      Our spending is unsustainable. We have an extremely top heavy government. Gray really needs to prioritize the excepted and executive service positions he wishes to retain. Get management spending levels down to the levels they were during the Williams Administration. Explore furlough and, if necessary, reduce the workforce from the top down in the Government. This is the only way we are going to realize significant savings when reducing size of the workforce. Just DON'T raise income taxes. PLEASE!!!!

    • downtown rez

      In a budget of billions, bike lanes and dog parks are rounding errors.
      People's focus on them is entirely out of proportion to their actual fiscal impact. If anything, they encourage residents to move here. Part of "The Plan" according to Tony Williams, you know.
      Exactly the opposite is true of that new hospital we all own in SE, or our yearly subsidies to pork like the Historic Society or innumerable other special interest projects.

    • S.E.

      My posts were not meant to be taken seriously. I too beleive that the Fenty admministration spent city dollars in a reckless and unjustifiable manner.

      It's going to take alot more than doggie parks, bike lanes and street cars to get people to move into the city.

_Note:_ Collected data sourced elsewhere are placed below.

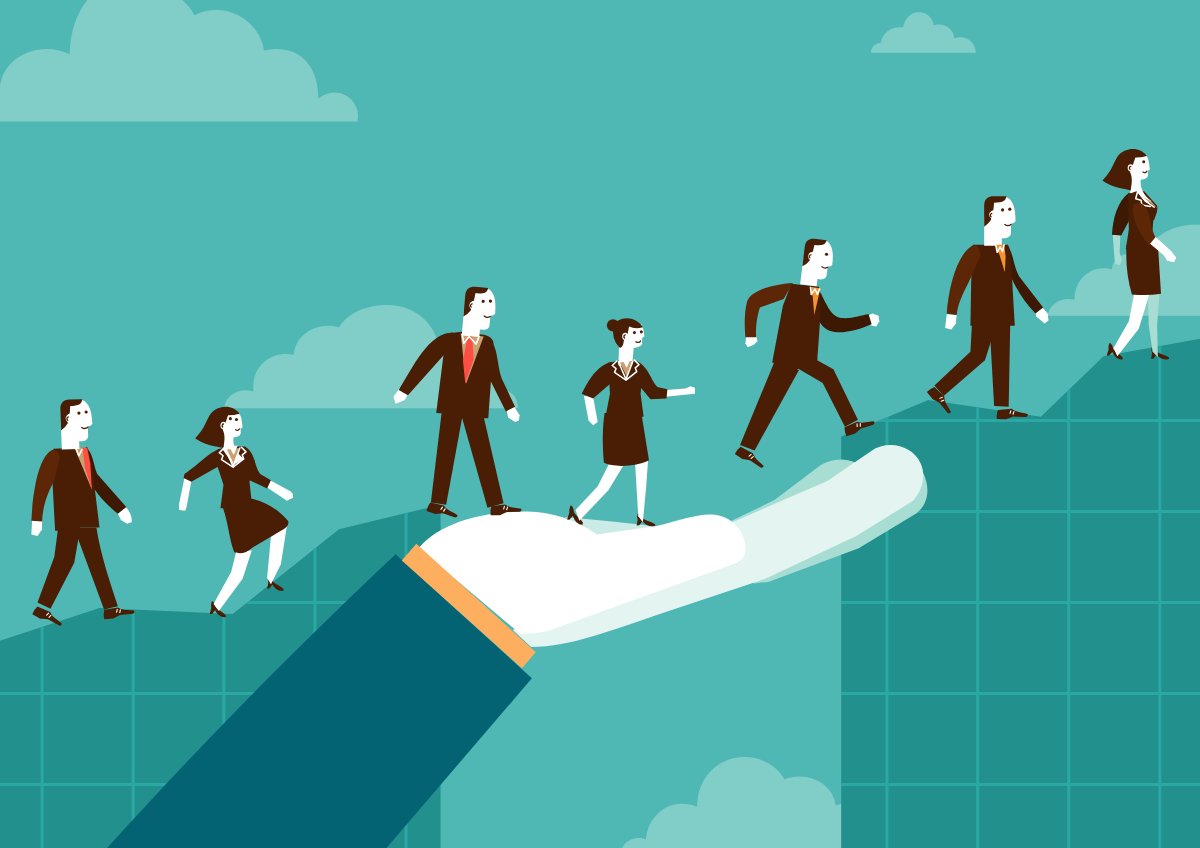
<!DOCTYPE html>
<html lang="en">
<head>
<meta charset="utf-8">
<title>Helping hand across the gap</title>
<style>
:root{
  --sky:#4fb8b5; --cloud:#80cec7; --cliff:#22908c; --grid:#2aa8a4;
  --sleeve:#046372; --cuff:#fdae5e; --skin:#fff; --skin-light:#e3f4f1; --skin-mid:#cbebe6; --skin-shade:#a8ddd4;
  --suit:#4a1e05; --suit-light:#5c2607; --suit-dark:#3d1803; --shirt:#c9a272; --red:#ff4f45; --orange:#f59331;
}
*{box-sizing:border-box}
html,body{margin:0;background:var(--sky);overflow:hidden}
.canvas{position:relative;width:1200px;height:848px;overflow:hidden}
.canvas svg{display:block;width:1200px;height:848px}
.sky{fill:var(--sky)} .clouds{fill:var(--cloud)} .cliff{fill:var(--cliff)}
.grid{fill:none;stroke:var(--grid);stroke-width:4}
.sleeve{fill:var(--sleeve)} .cuff{fill:var(--cuff)}
.skin{fill:var(--skin)} .skin-light{fill:var(--skin-light)} .skin-mid{fill:var(--skin-mid)} .skin-shade{fill:var(--skin-shade)}
.suit{fill:var(--suit)} .suit-light{fill:var(--suit-light)} .suit-dark{fill:var(--suit-dark)}
.shirt{fill:var(--shirt)} .red{fill:var(--red)} .orange{fill:var(--orange)}
.line{fill:none;stroke:var(--suit);stroke-width:1.7;stroke-linecap:round}
.trim{fill:none;stroke:var(--skin);stroke-width:2;stroke-linejoin:round;stroke-linecap:round}
</style>
</head>
<body>
<main class="canvas">
<svg viewBox="0 0 1568 1109" preserveAspectRatio="none" role="img" aria-label="Business people walk uphill, crossing a gap between two cliffs over a giant open hand">
<defs>
  <clipPath id="left-cliff"><path d="M0 838L130 795 304 803 443 692 576 660V1109H0Z"/></clipPath>
  <clipPath id="right-cliff"><path d="M1099 571L1213 523 1360 545 1442 466 1568 443V1109H1099Z"/></clipPath>

  <g id="man-head">
    <path class="skin" d="M0 65V30L5 7 29 1C38 5 41 16 41 33Q39 36 35 36V49Q34 54 28 55H23V65Z"/>
    <path class="suit" d="M0 40V12C0 3 6 0 12 0H29C28 7 24 8 13 8.500L12 18 9 20V31Q6 36 0 40Z"/>
    <path class="skin" d="M12 19A5.200 5.200 0 1 0 12 30Z"/>
    <path class="line" d="M10 22.500A2.600 2.600 0 0 0 9 27"/>
    <path class="line" d="M27 37Q31 40 35 37"/>
  </g>
  <g id="man-head-two-eyes">
    <use href="#man-head"/>
    <circle class="suit" cx="24" cy="18" r="2.100"/><circle class="suit" cx="33.500" cy="17" r="2.100"/>
  </g>
  <g id="woman-head">
    <path class="skin" d="M36 30L39 12 57 8C61 13 61 20 62 26Q62 28 59.500 28V35Q58 40 50 40C49 50 53 60 64 68L50 76 36 56Q39 46 36 30Z"/>
    <path class="suit" d="M0 41C14 27 15 15 21 8C31-3 50-3 58 9Q51 11 43 11L40 20 36 30C40 38 38 46 37 54C24 51 10 49 0 41Z"/>
    <ellipse class="skin" cx="37" cy="24.500" rx="4" ry="4.800"/>
    <path class="line" d="M37 22.500A2.300 2.300 0 0 0 36 26.500"/>
    <circle class="suit" cx="54" cy="16.500" r="2"/>
    <path class="line" d="M53 30Q56 32 58 29"/>
  </g>
  <g id="shoe">
    <path class="suit" d="M1 2L19 0C25 5 33 4 40 6Q41 9 38 10L21 10 14 13 12 14H0Q-1 8 1 2Z"/>
    <path d="M18 2.500L17 6M22 3.500L21 7" stroke="#fff" stroke-width="1.400" stroke-linecap="round"/>
  </g>
  <path id="heel" class="suit" d="M3 0Q7 2 8 8C11 12 17 14 21 18.500V21Q12 22 7 12L3 17H0L2 9Q1 4 3 0Z"/>
  <g id="blouse-collar">
    <path class="shirt" d="M-8 1L8-1 1 20Z"/>
    <path class="skin" d="M-6-4H6L1 8Z"/>
    <path class="trim" d="M-12-1L-18 5-13 9-15 14 0 24 14 13 12 8 17 4 11-2"/>
    <path class="trim" d="M-10 0L0 23 9-1"/>
  </g>
</defs>

<rect class="sky" width="1568" height="1109"/>

<g class="clouds">
  <path d="M0 159H467A31 31 0 0 0 416 129C416 90 396 64 361 64Q352 64 345 66A63 63 0 0 0 254 20Q248 8 238 0H114Q92 28 91 71Q76 64 61 64C30 64 4 84 0 112Z"/>
  <path d="M1138 69Q1139 57 1151 56C1153 42 1166 34 1180 36C1182 24 1190 16 1200 16C1212 16 1219 24 1220 33C1234 29 1246 38 1247 50C1262 45 1275 55 1275 69Z"/>
  <path d="M293 534C294 518 312 506 331 512V505C331 478 355 458 384 464C386 436 416 420 443 428C456 408 480 399 507 399C542 399 573 424 576 466C620 450 650 480 648 512C665 505 677 518 677 534Z"/>
  <path d="M1369 413C1371 398 1386 388 1404 392C1404 365 1425 346 1453 352C1453 335 1480 325 1498 328C1510 306 1535 294 1560 294H1568V413Z"/>
  <path d="M813 1109C818 1098 832 1093 844 1098C846 1070 868 1051 890 1051Q902 1051 911 1055C911 1015 940 990 973 990C996 990 1015 1002 1025 1019C1055 1008 1088 1024 1092 1053L1100 1051V1109Z"/>
</g>

<g id="cliffs">
  <g clip-path="url(#left-cliff)">
    <rect class="cliff" y="640" width="576" height="469"/>
    <path class="grid" d="M55 640V1109M174 640V1109M292.500 640V1109M411.500 640V1109M530.500 640V1109M0 788H576M0 907H576M0 1026H576"/>
  </g>
  <g clip-path="url(#right-cliff)">
    <rect class="cliff" x="1099" y="440" width="469" height="669"/>
    <path class="grid" d="M1159 440V1109M1277.500 440V1109M1396.500 440V1109M1515.500 440V1109M1099 550H1568M1099 669H1568M1099 788H1568M1099 907H1568M1099 1026H1568"/>
  </g>
</g>

<g id="helping-hand">
  <path class="skin-shade" d="M950 684L1012 654 1066 613C1080 602 1098 597 1118 605L1206 618C1217 640 1212 662 1195 673L1122 717 1004 761 985 763Z"/>
  <path class="skin-light" d="M950 686L1081 629 1138 590C1160 575 1192 582 1203 606C1210 622 1206 640 1193 655L1119 701 1000 757 868 801C800 824 745 846 694 846L670 824Z"/>
  <path class="skin-mid" d="M738 676L800 682 862 689 840 700 775 702Z"/>
  <path class="skin" d="M547 717C578 680 640 669 688 669C724 670 752 680 780 699L858 688C890 680 912 672 930 673C957 674 975 697 974 718C974 729 969 734 958 738L725 822C712 827 700 829 680 829Z"/>
  <path class="sleeve" d="M517 725L695 887 505 1109H140C270 965 400 835 517 725Z"/>
  <path class="cuff" d="M544 711L700 853 682 874 525 733Z"/>
</g>

<g id="walker-red-tie">
  <use href="#shoe" transform="translate(49 791) rotate(29)"/>
  <use href="#shoe" transform="translate(135 796) rotate(-5)"/>
  <path class="suit" d="M76 690H105L97 736 66 796 49 788 71 728Z"/>
  <path class="suit" d="M98 690H126C131 725 145 765 154 793L136 797 101 702Z"/>
  <path class="skin" d="M163 662C169 667 173 676 172 683L166 685 158 680 154 672Z"/>
  <path class="suit-dark" d="M110 586C121 588 121 604 127 620L165 663 154 672C135 656 122 642 114 622Z"/>
  <path class="suit" d="M70 587L114 585C119 595 121 612 124 640L130 690H104L103 694H72L68 620Z"/>
  <path class="shirt" d="M97 585H112L120 640Z"/>
  <path class="red" d="M108 586H114L118 606 120 640 111 612Z"/>
  <path class="trim" d="M99 586L103 596 107 588"/>
  <path class="skin" d="M42 680L55 681V692L49 701 41 699Z"/>
  <path class="suit-light" d="M70 588C51 594 43 640 41 681L55 682C56 658 64 642 70 630L78 600Q78 590 70 588Z"/>
  <use href="#man-head-two-eyes" transform="translate(78.500 523) rotate(-2)"/>
</g>

<g id="climber-skirt">
  <use href="#heel" transform="translate(274 786)"/>
  <use href="#heel" transform="translate(348 753) rotate(-4)"/>
  <path class="skin" d="M309 720H329L317 757 286 799 279 790 302 748Z"/>
  <path class="skin" d="M354 702L375 687 367 738 354 764 349 756Z"/>
  <path class="skin" d="M241 625L250 629 244 662 242 668 234 667 234 659Z"/>
  <path class="skin" d="M353 628L377 641Q384 644 383 651L375 655 348 637Z"/>
  <path class="suit" d="M290 661L327 652C345 654 366 668 377 682Q377 688 372 691L330 716C322 724 312 725 306 722C299 704 298 680 290 661Z"/>
  <path class="suit" d="M292 586C276 588 262 606 241 620L240 625 250 630 287 609 293 600Z"/>
  <path class="suit" d="M320 584C334 592 332 610 340 620L354 628 349 639 326 628Z"/>
  <path class="suit" d="M285 588L300 584H320L333 603 326 630 329 657 288 665 292 634 283 606Z"/>
  <use href="#woman-head" transform="translate(255 532)"/>
  <circle class="suit" cx="301" cy="547.500" r="2"/>
  <use href="#blouse-collar" transform="translate(304.500 587)"/>
</g>

<g id="strider-red-tie">
  <use href="#shoe" transform="translate(562 655) rotate(19)"/>
  <use href="#shoe" transform="translate(641 660) rotate(-1)"/>
  <path class="suit" d="M577 540H605L583 660 563 657Z"/>
  <path class="suit" d="M602 540L632 545 658 658 637 664Z"/>
  <path class="skin" d="M522 508L533 516 529 523 517 528 514 519Z"/>
  <path class="skin" d="M662 537L672 532 679 543 678 550 673 552 664 546Z"/>
  <path class="suit" d="M592 435C560 435 540 480 521 510L533 517 582 462Z"/>
  <path class="suit" d="M632 440C652 444 648 474 656 496L673 532 661 538 638 492Z"/>
  <path class="suit" d="M583 436L604 434 634 438Q645 441 645 450L638 547H604L603 542 570 540Z"/>
  <path class="shirt" d="M602 436L632 440 609 502Z"/>
  <use href="#man-head-two-eyes" transform="translate(609 374) rotate(5)"/>
  <path class="red" d="M611 440H617L619 470 608 502 605 472Z"/>
  <path class="trim" d="M604 437L606 449 613 440 622 450 626 440"/>
</g>

<g id="walker-bun">
  <use href="#heel" transform="translate(743 660) rotate(6) scale(1 1.150)"/>
  <use href="#heel" transform="translate(830 672) rotate(-7) scale(1.150 .900)"/>
  <path class="skin" d="M796 606L815 608 795 641 757 681 752 667 781 636Z"/>
  <path class="skin" d="M830 608L847 600 844 640 840 683 834 675Z"/>
  <path class="skin" d="M763 518L775 519 781 552 775 556 769 550Z"/>
  <path class="skin" d="M870 510L896 508 902 505 908 507V515L898 516 870 519Z"/>
  <path class="suit" d="M790 540H838L848 602C835 610 800 612 789 605C787 580 787 560 790 540Z"/>
  <path class="suit" d="M799 473C780 478 768 498 760 515L775 521 803 497Z"/>
  <path class="suit" d="M832 472C848 480 850 497 859 506L872 509 871 521 850 522 834 503Z"/>
  <path class="suit" d="M795 475L812 470 832 472 840 488 837 515 841 545 791 546 797 515Z"/>
  <path class="skin" d="M809 450L815 425 838 424Q842 432 842 440L839 442V450Q836 455 828 455L826 478H808Z"/>
  <circle class="suit" cx="801" cy="425.500" r="8"/>
  <path class="suit" d="M802 426C806 414 830 411 840 428Q830 431 822 427L820 437 815 446Q815 453 810 455Q798 444 802 426Z"/>
  <ellipse class="skin" cx="817" cy="440" rx="4" ry="4.800"/>
  <path class="line" d="M817 438A2.300 2.300 0 0 0 816 442M831 447Q835 449 837 446"/>
  <circle class="suit" cx="829" cy="435" r="2"/><circle class="suit" cx="838" cy="434" r="2"/>
  <use href="#blouse-collar" transform="translate(818 473)"/>
</g>

<g id="runner-orange-tie">
  <use href="#shoe" transform="translate(968 582) rotate(34)"/>
  <use href="#shoe" transform="translate(1102 557) rotate(-17)"/>
  <path class="suit" d="M1012 473L1044 484 986 589 967 582Z"/>
  <path class="suit" d="M1036 478L1066 470 1089 483 1121 549 1104 558 1075 501Z"/>
  <path class="skin" d="M975 440H988L990 446 985 451 977 454 974 449Z"/>
  <path class="skin" d="M1134 413L1140 410 1148 413 1149 420 1145 427 1136 425Z"/>
  <path class="suit-dark" d="M1068 376C1079 393 1084 415 1100 416C1115 417 1125 412 1135 411L1139 424C1125 430 1100 438 1085 433C1074 429 1068 418 1064 404Z"/>
  <path class="suit" d="M1034 371L1070 375C1075 390 1070 440 1068 471L1040 484 1009 474 1023 400Z"/>
  <path class="suit-light" d="M1036 370C1008 372 980 380 976 395C972 412 973 428 974 441H988C987 426 990 410 993 402L1024 391Z"/>
  <use href="#man-head" transform="translate(1053 311) rotate(7) scale(.940)"/>
  <circle class="suit" cx="1080" cy="332.500" r="2.100"/>
  <path class="orange" d="M1058 375L1072 377 1064 412 1062 388Z"/>
  <path class="trim" d="M1059 376L1060 385 1065 378 1068 385 1071 378"/>
</g>

<g id="walker-orange-tie">
  <use href="#shoe" transform="translate(1222 504) rotate(51)"/>
  <use href="#shoe" transform="translate(1303 534) rotate(2)"/>
  <path class="suit" d="M1270 424H1302L1287 471 1233 518 1221 504 1268 460Z"/>
  <path class="suit" d="M1293 424H1320L1318 532 1299 531Z"/>
  <path class="skin" d="M1237 411L1250 412 1249 423 1243 431 1235 429Z"/>
  <path class="skin" d="M1362 402L1369 410 1370 419 1365 423 1354 414 1353 409Z"/>
  <path class="suit-dark" d="M1311 320C1325 322 1322 345 1332 362L1363 402 1353 410C1335 391 1325 373 1316 350Z"/>
  <path class="suit" d="M1271 320H1317Q1320 324 1321 340L1326 426H1268L1269 370Z"/>
  <path class="suit-light" d="M1273 320C1253 328 1240 370 1237 410L1250 412C1252 393 1262 378 1270 360L1281 334Q1281 322 1273 320Z"/>
  <use href="#man-head-two-eyes" transform="translate(1286 256.500)"/>
  <path class="orange" d="M1300 320H1312L1314 335 1313 356 1306 333Z"/>
  <path class="trim" d="M1301 320L1303 330 1307 323 1310 329 1312 320"/>
</g>

<g id="leader-skirt">
  <use href="#heel" transform="translate(1447 448) rotate(3)"/>
  <use href="#heel" transform="translate(1502 454) rotate(-8) scale(1.100 .900)"/>
  <path class="skin-shade" d="M1500 384H1515L1512 425 1513 467 1506 460 1501 425Z"/>
  <path class="skin" d="M1482 384H1502L1488 430 1460 466 1455 455 1475 420Z"/>
  <path class="skin-shade" d="M1454 307H1464L1463 330 1466 340 1463 347 1457 345 1456 335Z"/>
  <path class="suit-dark" d="M1475 252C1460 264 1454 285 1453 307L1465 308 1480 280Z"/>
  <path class="suit" d="M1472 320H1513L1517 384Q1500 387 1479 385Q1470 355 1472 320Z"/>
  <path class="suit" d="M1474 253L1495 250 1512 269Q1514 275 1507 288L1504 326H1471L1475 300Z"/>
  <use href="#woman-head" transform="translate(1440.500 195)"/>
  <path class="suit" d="M1474 254L1485 250 1496 264 1512 274 1508 288 1480 285Z"/>
  <path class="shirt" d="M1493 258L1504 263 1512 272Z"/>
  <path class="trim" d="M1486 252L1484 260 1491 262 1492 268 1503 270"/>
  <path class="trim" d="M1488 251Q1494 262 1508 271"/>
  <path class="skin" d="M1502 318L1509 309 1530 328 1537 337 1534 343 1525 341 1521 334Z"/>
  <path class="suit-light" d="M1481 268C1477 285 1488 302 1501 321L1510 310C1502 297 1504 275 1494 268Q1487 262 1481 268Z"/>
</g>
</svg>
</main>
</body>
</html>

      Having a fisically responsible government in place will do more in the long term to attract new residents, i.e. as in knowing my taxes will not have to raised in order to maintain the most basic of services.

    • downtown rez

      But they also have to look at where they are thinking of moving and think; "yeah, this is a place I want to be."
      And, obviously, they are.
      Good for us. We need their taxes. And the diversity they bring.

    • Truth Hurts

      @ DCDem: Your analysis is thoughtful and mostly spot on. It's refreshing to read commentary that (excepting dog park, bike lane detours) identifies lethal time bombs that need disarming without sidetracking the discussion by blaming one particular political camp.

      On the national level, I see the social security/medicare financial crisis in comparable terms. The major players have been dicking around, not disarming the inadequate funding time bomb, while pointing fingers rather than collaborating to find a solution.

      Our society's problems are real and sobering. Time to sink or swim.